It’s much more plausible to me that there was an extra bell, and the Treasury kept it.
Federal / local discord: Outsiders like me think of the nation’s capital as one place — it’s got the White House, Capitol, monuments and government buildings. Also, people live there.
But Washington is like no other American city — and that difference is rooted in the Constitution.
In 1783 a mob of Revolutionary soldiers, angry about not being paid, stormed the Capitol in Philadelphia. This forced Congress to briefly regroup in exile in New Jersey. As a result, the founding fathers identified the need for a capital city under the control and protection of Congress.
As detailed by James Madison in Federalist Paper #43, Congress felt so strongly about the issue they worked it into the Constitution. Article I, Section 8, Clause 17 stipulates Congress shall have the power: “To exercise exclusive Legislation in all Cases whatsoever, over such District (not exceeding ten Miles square) as may, by Cession of Particular States, and the Acceptance of Congress, become the Seat of the Government of the United States …”
Virginia and Maryland both ceded land and a Capital city, under the control of Congress, was established.
From 1790 to today, District residents have sought more control over their own governance and congressional representation. Washingtonians finally gained the right to vote for president in 1964 and have been able to elect their own mayor only since 1975. Washington — a city the size of Paris with a population bigger than Wyoming or Vermont — pays taxes like the rest of us. But with no voting representation in Congress, DC residents have no say in declaring the wars they fight and die in, or in levying the taxes they pay. The slogan “Taxation without representation” has adorned District license plates since 2000.
There are dozens of separate police departments with jurisdiction over different parts of the city. There is even a website to help protesters identify the various police forces and their respective powers.

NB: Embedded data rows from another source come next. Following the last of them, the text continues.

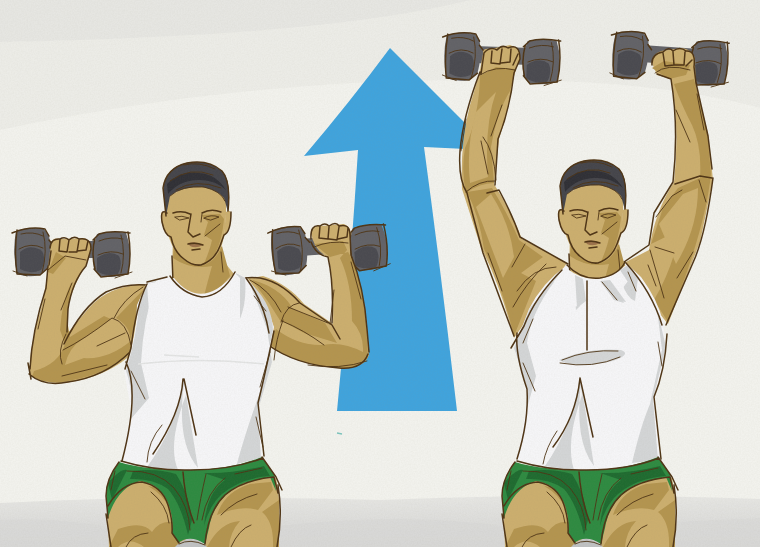
<!DOCTYPE html>
<html lang="en">
<head>
<meta charset="utf-8">
<title>Overhead dumbbell press</title>
<style>
:root{--paper:#f2f2ed;--haze:#e9e9e5;--floor:#d9d9d7;--arrow:#40a3dc;--skin:#cbae6e;--skin-shade:#b3944f;--ink:#4f3516;--hair:#45454b;--hair-dark:#303036;--shirt:#f5f5f7;--shirt-shade:#d3d5d6;--shorts:#2e8a41;--shorts-dark:#1f6b30;--iron:#626267;--iron-dark:#4a4a50}
html,body{margin:0;width:760px;height:547px;overflow:hidden;background:var(--paper)}
svg{display:block}
.skin{fill:var(--skin)}
.shade{fill:var(--skin-shade)}
.shirt{fill:var(--shirt)}
.fold{fill:var(--shirt-shade)}
.shorts{fill:var(--shorts)}
.shorts-dark{fill:var(--shorts-dark)}
.hair{fill:var(--hair)}
.iron{fill:var(--iron)}
.iron-dark{fill:var(--iron-dark)}
.ink{fill:none;stroke:var(--ink);stroke-width:1.5;stroke-linecap:round;stroke-linejoin:round}
.fine{fill:none;stroke:var(--ink);stroke-width:.9;stroke-linecap:round}
</style>
</head>
<body>
<svg width="760" height="547" viewBox="0 0 760 547" role="img" aria-label="A seated man lifts two dumbbells from shoulder height to overhead">
<defs>
<linearGradient id="floor-fade" x1="0" y1="0" x2="0" y2="1">
<stop offset="0" stop-color="#e6e6e3"/><stop offset="1" stop-color="#d3d3d2"/>
</linearGradient>
<filter id="grain" x="0" y="0" width="100%" height="100%">
<feTurbulence type="fractalNoise" baseFrequency=".7" numOctaves="2" seed="4"/>
<feColorMatrix values="0 0 0 0 .3  0 0 0 0 .28  0 0 0 0 .2  .35 0 0 0 -.1"/>
</filter>

<g id="dumbbell">
<path class="iron" d="M30 14H88V31H30Z"/>
<path class="iron" d="M3 4Q16 -1 31 2L36 8Q39 25 35 41L27 48Q15 51 4 47Q-1 25 3 4Z"/>
<path class="iron-dark" d="M7 25Q17 16 29 24Q34 34 28 43Q17 48 7 42Z"/>
<path class="iron" d="M84 7Q98 3 113 6Q120 26 115 46Q101 52 87 49L81 42Q78 24 84 7Z"/>
<path class="iron-dark" d="M84 31Q96 22 106 29Q110 37 105 47Q92 50 84 44Z"/>
<path class="ink" d="M4 3Q1 25 4 47L27 48L35 41M-1 6Q16 -1 32 2L36 9M36 13L40 18M80 13L86 7Q98 3 117 6M115 5Q119 27 115 47L88 50L81 42M82 11Q78 26 82 42"/>
<path class="fine" d="M8 7Q20 4 30 9M6 22Q18 15 30 21M30 5Q35 24 29 46M86 14Q98 9 110 12M85 28Q98 22 110 27M108 8Q113 27 108 46M0 44L14 49M102 51L119 45"/>
</g>

<g id="head">
<path class="skin" d="M173 230L172 284Q198 314 234 274L221 258V225Z"/>
<path class="shade" d="M174 245Q186 262 205 264L222 246L230 276Q214 296 204 296Q208 280 212 266Q190 270 173 258Z"/>
<path class="skin" d="M166 198Q163 226 172 245Q182 263 199 266Q213 264 220 250Q227 234 226 196L198 180Z"/>
<path class="skin" d="M167 214Q160 208 161 218Q163 233 170 237ZM226 212Q232 208 231 218Q230 230 224 236Z"/>
<path class="shade" d="M201 215L220 214L224 219Q222 241 215 254L203 266Q210 250 212 240L204 235L208 222Z"/>
<path class="hair" d="M166 216L163 190Q165 168 186 163Q207 159 222 171Q232 181 228 212L224 198Q218 190 202 187Q180 187 170 196Z"/>
<path d="M167 184Q180 170 199 173Q216 174 226 190Q214 179 198 180Q180 180 168 194Z" fill="var(--hair-dark)"/>
<path class="ink" d="M166 216L163 188Q166 168 187 163Q208 159 222 171Q231 181 228 211M167 213Q160 208 162 222Q165 236 171 237Q174 252 184 259Q192 266 201 265Q215 260 220 246L224 235Q231 232 231 212M172 256L173 282"/>
<path class="fine" d="M170 196Q182 185 204 187Q221 191 225 201M170 181Q190 166 213 175M176 190Q195 178 221 188M184 165Q199 161 215 169M221 252L223 272"/>
<path class="ink" d="M173 213Q182 210 190 214M202 213Q211 208 221 212M191 214L188 232L193 237L200 234"/>
<path class="fine" d="M175 217Q182 215 189 218L180 220ZM204 218Q211 214 219 217L211 220ZM202 214L201 222M205 236L220 224"/>
<path d="M188 243Q196 241 203 245Q196 249 190 246Z" fill="#9b714b"/>
<path class="ink" d="M188 244Q196 242 203 245M192 250L200 249"/>
</g>

<g id="lower-body">
<path class="skin" d="M107 500Q122 478 152 480Q184 494 186 547H109ZM205 547Q209 500 242 479L276 478Q282 505 278 547Z"/>
<path class="shade" d="M148 486Q170 498 173 522Q160 520 152 532Q143 520 118 529L109 547H118Q130 536 144 547H178Q182 515 165 489ZM250 484Q224 492 217 515Q240 505 258 510L273 490L271 482ZM207 547Q220 522 240 521Q230 532 229 547ZM262 512Q274 522 273 547H279V500Z"/>
<path d="M175 547Q190 531 207 547Z" fill="#bfc1c2"/>
<path class="shorts" d="M119 462Q106 480 106 494L108 518Q117 488 140 481Q160 484 168 503Q174 518 172 532L178 543Q190 534 205 544L209 528Q214 497 244 483L270 477L276 491L274 474L262 457Q230 470 190 470Q145 470 119 462Z"/>
<path class="shorts-dark" d="M133 471Q156 468 176 474Q189 494 192 520L188 535Q181 504 168 489Q153 478 130 479ZM204 473Q231 474 264 466L270 476Q241 478 222 494Q209 506 204 526Q207 492 225 480ZM108 483Q121 468 127 470L112 500Z"/>
<path class="ink" d="M119 462Q106 479 106 496L108 518M108 506Q121 483 142 482Q162 486 168 505Q173 521 172 533L179 543M205 544Q208 511 225 495Q242 480 274 477L278 493M262 457L276 477L282 490M121 461Q154 471 191 470Q232 470 263 458M106 514L111 547M183 472Q185 500 194 523M278 485Q283 516 277 547"/>
<path class="fine" d="M127 471Q158 470 174 488Q189 506 190 530M206 474Q200 500 197 520M225 478Q207 491 202 520M235 474L262 468M115 471L111 490M151 492Q167 505 169 523M221 515Q235 500 257 494M126 547Q132 534 148 533M231 547Q239 529 251 525M179 544Q190 538 205 545"/>
</g>
</defs>

<g id="backdrop">
<rect width="760" height="547" fill="var(--paper)"/>
<path d="M0 0H760V108Q650 78 470 80Q240 80 0 130Z" fill="var(--haze)" opacity=".6"/>
<path d="M0 0H470Q330 36 0 42Z" fill="#e3e3df" opacity=".6"/>
<path d="M0 503Q180 494 380 500Q560 492 760 499V547H0Z" fill="url(#floor-fade)"/>
<path d="M0 520Q60 517 115 528V547H0ZM270 527Q400 511 510 527V547H270ZM670 522L760 518V547H670Z" fill="var(--floor)" opacity=".7"/>
</g>

<g id="lift-arrow">
<path d="M390 48L472 130L466 149L424 147Q442 280 457 411H337Q350 280 358 150L304 156Q350 102 390 48Z" fill="var(--arrow)"/>
<path d="M337 433L342 434" stroke="#7cc4bd" stroke-width="1.5"/>
</g>

<g id="start-position">
<g id="start-left-arm">
<use href="#dumbbell" x="13" y="227"/>
<path class="skin" d="M51 244Q52 237 60 239L84 238Q92 241 91 250L87 264Q74 282 68 307L67 334L88 309Q108 285 147 284L134 352Q108 377 65 383Q42 384 30 375Q28 356 38 320Q46 292 48 267Z"/>
<path class="shade" d="M71 283Q62 301 60 330L65 344Q59 364 34 371L32 377Q52 386 73 380Q116 371 132 349V340Q108 360 84 358L65 365Q69 347 83 339L111 319L104 316L70 337L67 320ZM147 286L116 318Q131 327 130 340L139 312ZM48 272L56 252L66 258L53 274Z"/>
<path class="ink" d="M50 248Q51 238 60 239Q65 236 69 240Q74 235 79 239Q91 237 91 249L86 266Q72 282 68 309L67 332M48 266L46 288Q32 331 30 369M29 374Q44 387 68 382Q105 377 130 352M64 344Q82 307 106 292Q126 283 147 285M60 239L59 251L67 252L69 240M69 252H77L79 240M77 251L86 250L88 241M51 251L49 265M28 363L31 379"/>
<path class="fine" d="M48 270L65 256L86 260M63 350Q85 339 112 318Q127 322 131 345M66 334Q57 351 62 364M97 346L125 333M143 287Q123 299 114 318M45 299L38 329M62 376L107 365M72 283L61 310"/>
</g>
<g id="start-right-arm">
<use href="#dumbbell" transform="translate(270 223) rotate(-4 58 25)"/>
<path class="skin" d="M311 232Q312 225 320 226L344 224Q352 227 350 237L351 256Q364 287 367 328L369 355Q363 369 338 368Q296 365 267 345L244 279L263 276Q288 284 304 304L333 324Q334 288 329 258Q313 250 311 232Z"/>
<path class="shade" d="M340 258Q352 284 352 321Q364 334 363 352Q342 341 323 345Q298 346 276 329L269 343Q289 363 338 368Q363 369 368 357L366 320Q362 276 347 250ZM287 306L325 323L337 343L304 333L282 321ZM252 280Q279 287 291 306L281 322Q268 300 252 280ZM314 244L343 241L348 252L330 257Z"/>
<path class="ink" d="M311 239Q310 224 320 226Q325 222 329 226Q336 221 339 226Q350 223 350 235L351 255Q364 287 367 329L369 352M311 242Q316 255 328 257Q334 284 332 323M245 278Q274 274 300 303L332 325L340 339M267 344Q295 365 339 368Q362 370 368 354M320 226L319 238L328 239L329 227M329 239L337 240L339 227M338 239L347 237L348 228"/>
<path class="fine" d="M314 247Q330 240 348 243M281 322Q286 305 299 303M282 321Q304 330 324 345M334 290L330 324M274 360Q276 339 283 320M308 365Q340 370 367 361M250 280Q270 290 281 312M351 262L361 299M288 307L328 323"/>
</g>
<g id="start-shirt">
<path class="shirt" d="M147 283L173 277Q199 309 234 272L248 279Q266 302 274 327Q266 370 259 407L262 458Q233 471 190 470Q149 470 122 461L131 409L124 370Q137 337 137 305Z"/>
<path class="fold" d="M146 284L156 281Q143 321 141 363L149 398L130 420Q134 392 126 371Q137 335 139 305ZM184 378Q177 426 147 467L178 470Q167 445 186 395ZM184 382L198 468Q176 442 184 382ZM249 282Q272 302 273 330L260 392Q244 437 237 464L261 458L258 410L272 362L267 329Q258 304 249 282ZM236 273L245 278Q247 302 240 319Z"/>
</g>
<use href="#head"/>
<path class="shirt" d="M147 284L174 278Q201 312 235 273L240 278V325H150Z"/>
<path class="ink" d="M170 276Q182 294 202 297Q222 296 235 272M147 282L167 277M147 284Q136 306 131 348L125 369M126 362Q140 392 122 461M246 278Q264 302 269 333M274 331Q264 379 258 403L264 456M183 379Q181 413 153 454M184 379L196 435"/>
<path class="fine" d="M162 425Q148 441 147 462M254 296L266 311M131 371L145 399M270 352L260 387M256 417L263 447"/>
<path d="M138 364Q202 357 264 364M164 355L199 357" fill="none" stroke="#e2e3e3" stroke-width="1.5"/>
<use href="#lower-body"/>
</g>

<g id="overhead-position">
<g id="overhead-left-arm">
<use href="#dumbbell" transform="translate(443 33) rotate(2 58 25)"/>
<path class="skin" d="M483 54Q482 48 490 49L510 45Q520 47 520 59L514 73Q510 108 499 139L494 184Q511 211 522 239L567 263L514 338Q499 281 481 248L462 189Q460 143 470 105L479 75Z"/>
<path class="shade" d="M480 76L496 67L516 69L510 91Q497 112 491 147L494 183Q480 183 466 193Q461 171 465 148Q479 117 480 76ZM467 192L492 188Q510 218 519 240L543 257L521 273L536 281L514 336Q500 280 484 249Q479 215 467 192Z"/>
<path class="skin" d="M476 112L496 92Q484 126 488 177L470 183Q466 146 476 112ZM476 207L491 194Q510 223 514 257L503 278Z"/>
<path class="ink" d="M481 74L484 53Q490 46 497 50Q502 44 508 48Q520 43 520 59L514 73Q510 109 498 139L495 185M480 72Q463 116 460 151Q458 179 467 193Q476 227 483 253L514 336M487 193L499 190Q513 216 520 237L568 264M492 51L491 63L500 64L502 49M501 63L510 62L511 49M513 65L518 54"/>
<path class="fine" d="M466 192Q479 180 495 181M483 137Q494 151 496 180M480 75Q495 65 515 70M512 267L525 244M517 291Q533 267 556 267M513 307Q526 283 546 264M466 119L461 151M488 253L502 291M481 141L488 174M502 105L491 136"/>
</g>
<g id="overhead-right-arm">
<use href="#dumbbell" transform="translate(611 33) rotate(4 58 25)"/>
<path class="skin" d="M652 63Q651 55 661 51L682 48Q697 51 695 65L696 86L708 133L713 180L700 242L668 324L620 265L649 250Q655 211 674 182Q680 128 671 79L657 75Z"/>
<path class="shade" d="M674 84L694 79L707 131L711 174Q705 231 668 322L654 300Q673 268 680 230L651 244L663 208L678 188L700 178Q702 146 692 125Q681 104 674 84ZM652 68L664 61L690 65L686 75L669 79Z"/>
<path class="skin" d="M681 124Q695 145 696 173L678 184ZM659 224L683 194L698 188Q698 228 676 264Z"/>
<path class="ink" d="M671 79Q679 128 673 182L654 213L649 245L621 264M657 74L671 79M652 65Q651 54 663 52Q669 46 673 51Q680 46 686 51Q696 50 694 67L696 83L708 136L712 169M713 178Q706 231 695 258L666 325M663 53L665 66L674 65L673 52M675 65L684 65L685 52M686 66L692 60M675 184L700 176L712 178"/>
<path class="fine" d="M655 73Q667 63 690 70M676 110L690 142M697 94L704 130M656 217L672 196L682 190M655 247L674 253M650 250L664 298M677 278L693 252M699 180L706 202M648 265L656 286"/>
</g>
<g id="overhead-shirt">
<path class="shirt" d="M566 266Q596 290 625 262L641 277Q658 300 663 322L666 350L655 399L660 460Q629 471 588 470Q545 470 517 460L528 397L514 348L529 309Q542 283 566 266Z"/>
<path class="fold" d="M562 270L554 282Q531 313 527 343L536 376L526 412L528 390L514 348L530 308ZM580 376Q573 426 545 466L574 470Q565 443 582 395ZM581 382L594 466Q574 441 581 382ZM626 264L638 278L635 301Q627 298 622 283ZM600 287L610 281L624 303L614 300ZM657 309L666 347L653 399L658 460L632 463Q641 425 650 404L662 350ZM573 285L583 278L586 300L576 310ZM559 360Q588 347 621 350Q632 354 613 361Q575 370 559 360Z"/>
</g>
<use href="#head" x="397" y="-2"/>
<path class="shirt" d="M566 268Q598 292 627 264L632 276L611 303L570 307L554 281Z"/>
<path class="fold" d="M575 275L583 279L586 301L577 308ZM600 281L610 280L626 302L614 300ZM620 270L628 265L637 281L634 291Z"/>
<path class="ink" d="M567 265Q581 280 600 278Q619 275 625 262M562 270Q535 297 524 326L511 348M517 333Q515 354 527 389Q529 421 517 459M626 263Q652 292 662 325M667 334Q665 371 654 397L661 459M587 281V350M580 378Q576 417 553 447M580 378L593 437"/>
<path class="fine" d="M562 360Q588 349 618 351M560 363Q593 369 620 357M557 431Q546 447 543 464M602 282L617 300M628 272L636 291M533 319L523 343M658 342L662 366M523 363L535 391"/>
<use href="#lower-body" x="396"/>
</g>
<rect id="paper-grain" width="760" height="547" filter="url(#grain)" opacity=".3"/>
</svg>
</body>
</html>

In this light, one can totally chalk up the bell’s disappearance to the historic discord between local and federal governance.

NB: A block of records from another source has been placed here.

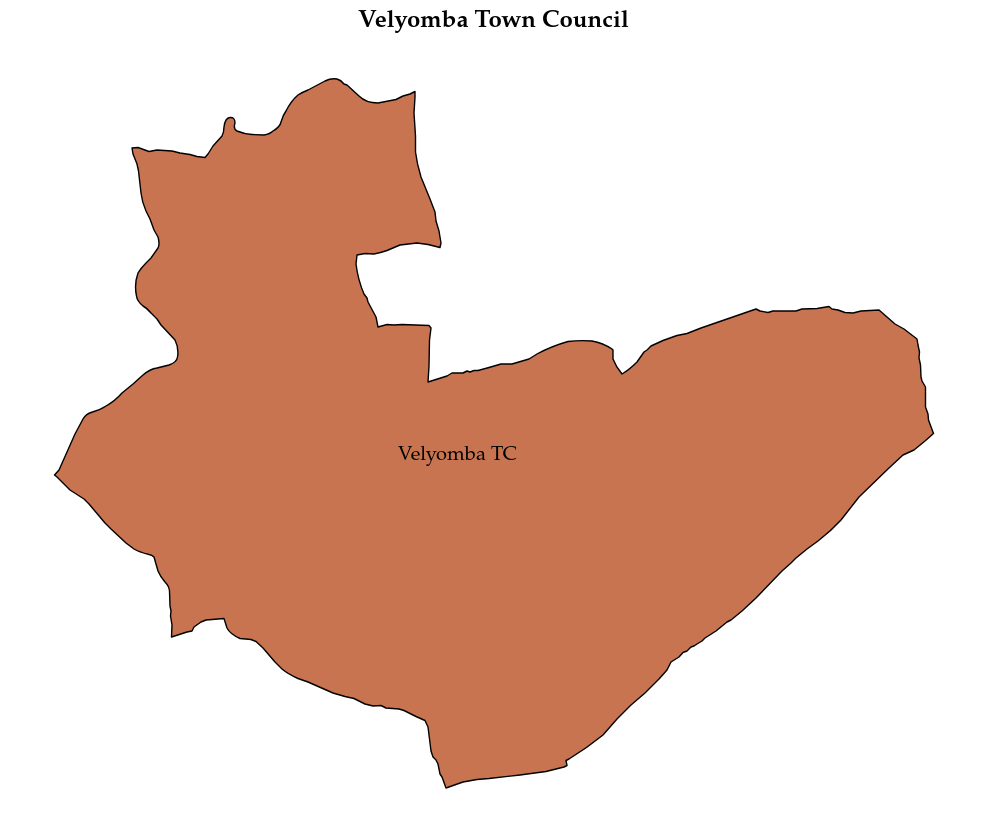
<!DOCTYPE html>
<html lang="en">
<head>
<meta charset="utf-8">
<title>Velyomba Town Council</title>
<style>
:root {
  --paper: #ffffff;
  --land: #c87450;
  --ink: #000000;
}
html, body { margin: 0; background: var(--paper); overflow: hidden; }
.map { display: block; width: 987px; height: 833px; }
.boundary { fill: var(--land); stroke: var(--ink); stroke-width: 1.4; stroke-linejoin: round; }
.map-title, .area-label {
  fill: var(--ink);
  font-family: "TeX Gyre Pagella", "Noto Serif", serif;
  text-anchor: middle;
}
.map-title { font-size: 24px; font-weight: 700; }
.area-label { font-size: 19.5px; }
</style>
</head>
<body>
<svg class="map" viewBox="0 0 987 833" role="img" aria-label="Boundary map of Velyomba Town Council">
  <path class="boundary" d="M132 148 L138 147.500 L149 151.500 L157 150 L172 151 L180 153 L190 154.500 L197 156.500 L205 157.500 L208 154 L213 146 L222 136 Q224 132 224 127 Q225 118 230 117.500 Q235 117 235 123 Q233 129 237 131 Q244 134 252 134.500 L264 135 Q270 134 273 131 Q280 127 281 122 Q283 115 286 111 Q291 101 298 95 Q303 92 308 90 L325 81 Q331 78 337 79 Q341 80 344 84 L347 85 L359 96 Q366 103 378 103 L396 99.500 L403 96 L410 94 L415 91.500 L415 97 L414 113 L415.500 136 L415.500 152 Q417 164 421 177 L430 199 L435 212 L436 221 L439 231 L441 243 L440 247.500 L428 244.500 L417 243 L400 245 L387 250.500 Q380 253 374 254 L365 253.500 L357 255 L356 264 Q358 280 364 294 L367 298 L368 302 L376 317 L378 327 L387 324.500 L394 325 L402 324.500 L429 325.500 L431 328 L429.500 340 L429 366 L428 382 L447 376 L452 373 L463 373 L467 371 L470 372 L474 370.500 L478 370.500 L489 367.500 L501 364 L512 364 L529 359 L537 354 Q552 346 568 341.500 Q580 340 592 341 Q603 343 612 349 L613 350 L613 359 Q616 367 622 374 Q629 370 637 362 L644 352 L647 350 L651 346 L663 340.500 L677 335.500 L687 333.500 L701 328 L756 309 L760 311 L768 312.500 L773 311 L796 311 L802 309 L817 308.500 L829 306.500 L832 309 L838 310 L845 312.500 L853 313 L861 311 L879 310 L895 324 L904 329 L917 339 L918 345 L919.500 352 L919 358 L920.500 365 L921 377 L922 381 L925.500 387 L925.500 407 L928 414 L928.500 420 L933.500 433.500 L925 441 L914 450 L903 455 L889 468 L859 497 L841 520 Q831 531 818 541 L807 549 L796 558 L791 563 L782 571 L756 598 L742 611 L731 620 L727 622 L716 631 L705 638 L702 641 L697 644 L694 646 L691 647 L687 651 L683 652.500 L679 657 L671 662 L667 670 L659 679 L645 693 L631 705 L617 719 L603 735 Q587 748 569 759 L566 760.500 L567 765.500 L564 767 L546 771.500 L520 775 L489 778.500 L477 779.500 L463 782 L446 788 L442 777 L440 774 L438 764 L436 760 L433 757 L431 751 L428 727 L425 720.500 L416 716.500 L404 710.500 L399 709 L386 708 L381 705.500 L373 706 L365 704 L354 698.500 L345 696.500 L333 693 L308 682 L298 678.500 Q288 674 282 669 L275 662 L263 648 L256 641.500 L251 639.500 L240 638.500 Q230 634 227 628 L224 618.500 L206 620 L201 622 L194 627 L192 631 L187 632 L171.500 637 L172 625 L170.500 616 L171 611 L170 606 L169.500 591 Q169 586 165 582 Q160 576 158 571 L154 557 Q152 555 149 554.500 Q139 552 134 549 L126 543 L111 529 L105 523 L89 504 L84 499 L70 490 L57 477 L54.500 475 L59 470 L75 434 L83 419 Q86 414 91 412.500 Q100 410 106 406 Q115 401 122 393 L133 384 L143 375 Q150 369 157 368 L169 365 Q177 362 177.500 357 Q179 348 175 340 L161 325 L157 319 L151 313 Q147 308 143 306 Q137 301 136.500 296 Q134 284 138 273 Q141 268 146 263 L151 258 L158 248 Q160 244 158 237 L154 230 L150 219 L146 211 Q142 202 141 193 L138.500 171 L137 164 L133 154 Z"/>
  <text class="map-title" x="493.500" y="27" textLength="271" lengthAdjust="spacingAndGlyphs">Velyomba Town Council</text>
  <text class="area-label" x="457.500" y="460" textLength="119" lengthAdjust="spacingAndGlyphs">Velyomba TC</text>
</svg>
</body>
</html>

Gibson supports this thinking. “The PADC, the (mostly) federal organization that last handled the bell, claims the local DC government lost it, and vice versa.”
Discord between local and federal organizations can not only explain how the bell went missing but also why Washington got two in the first place.
Why does it matter?
Two DC Liberty Bells aren’t really twice as good as one, so what does it matter?
Whether or not the missing Liberty Bell can be found, it can’t be denied that DC residents and millions of visitors are missing out on their chance to see one of our most interesting, if under-appreciated monuments.
Prior to 9/11, the Treasury Bell was accessible to all DC visitors. When I visited in 2007, I learned the street between the White House and Treasury Building had been cordoned off to increase security, cutting off the public’s access to the bell. The photo below was as close as I could get.
In what amounts to just over a ton of irony, our efforts to gain some safety resulted in the loss of the Liberty Bell as an accessible monument.
If you listen to the wind, you can hear the ghost of Ben Franklin slapping his forehead.
The missing bell is likely to stay missing. According to its own plaque, the Treasury bell is part of the 1950 bond drive. By the Treasury’s own declaration, these bells were intended to be displayed in public, non-commercial spaces. Simply put, the Treasury bell has not been fulfilling its intended purpose for the last 17 years.
This can be easily remedied: relocate the bell.
It would be counter to the spirit of the 1950 bond drive for the Treasury to incur any cost related to moving the bell — but there is an easy way to fund such a project.
Surely, the Treasury didn’t budget for the much-publicized donations it recently received. What better way to use that surplus and honor the fiscally responsible spirit of the 1950 bond drive than to spend $50-100k to find a permanent home for DC’s only remaining Liberty Bell replica?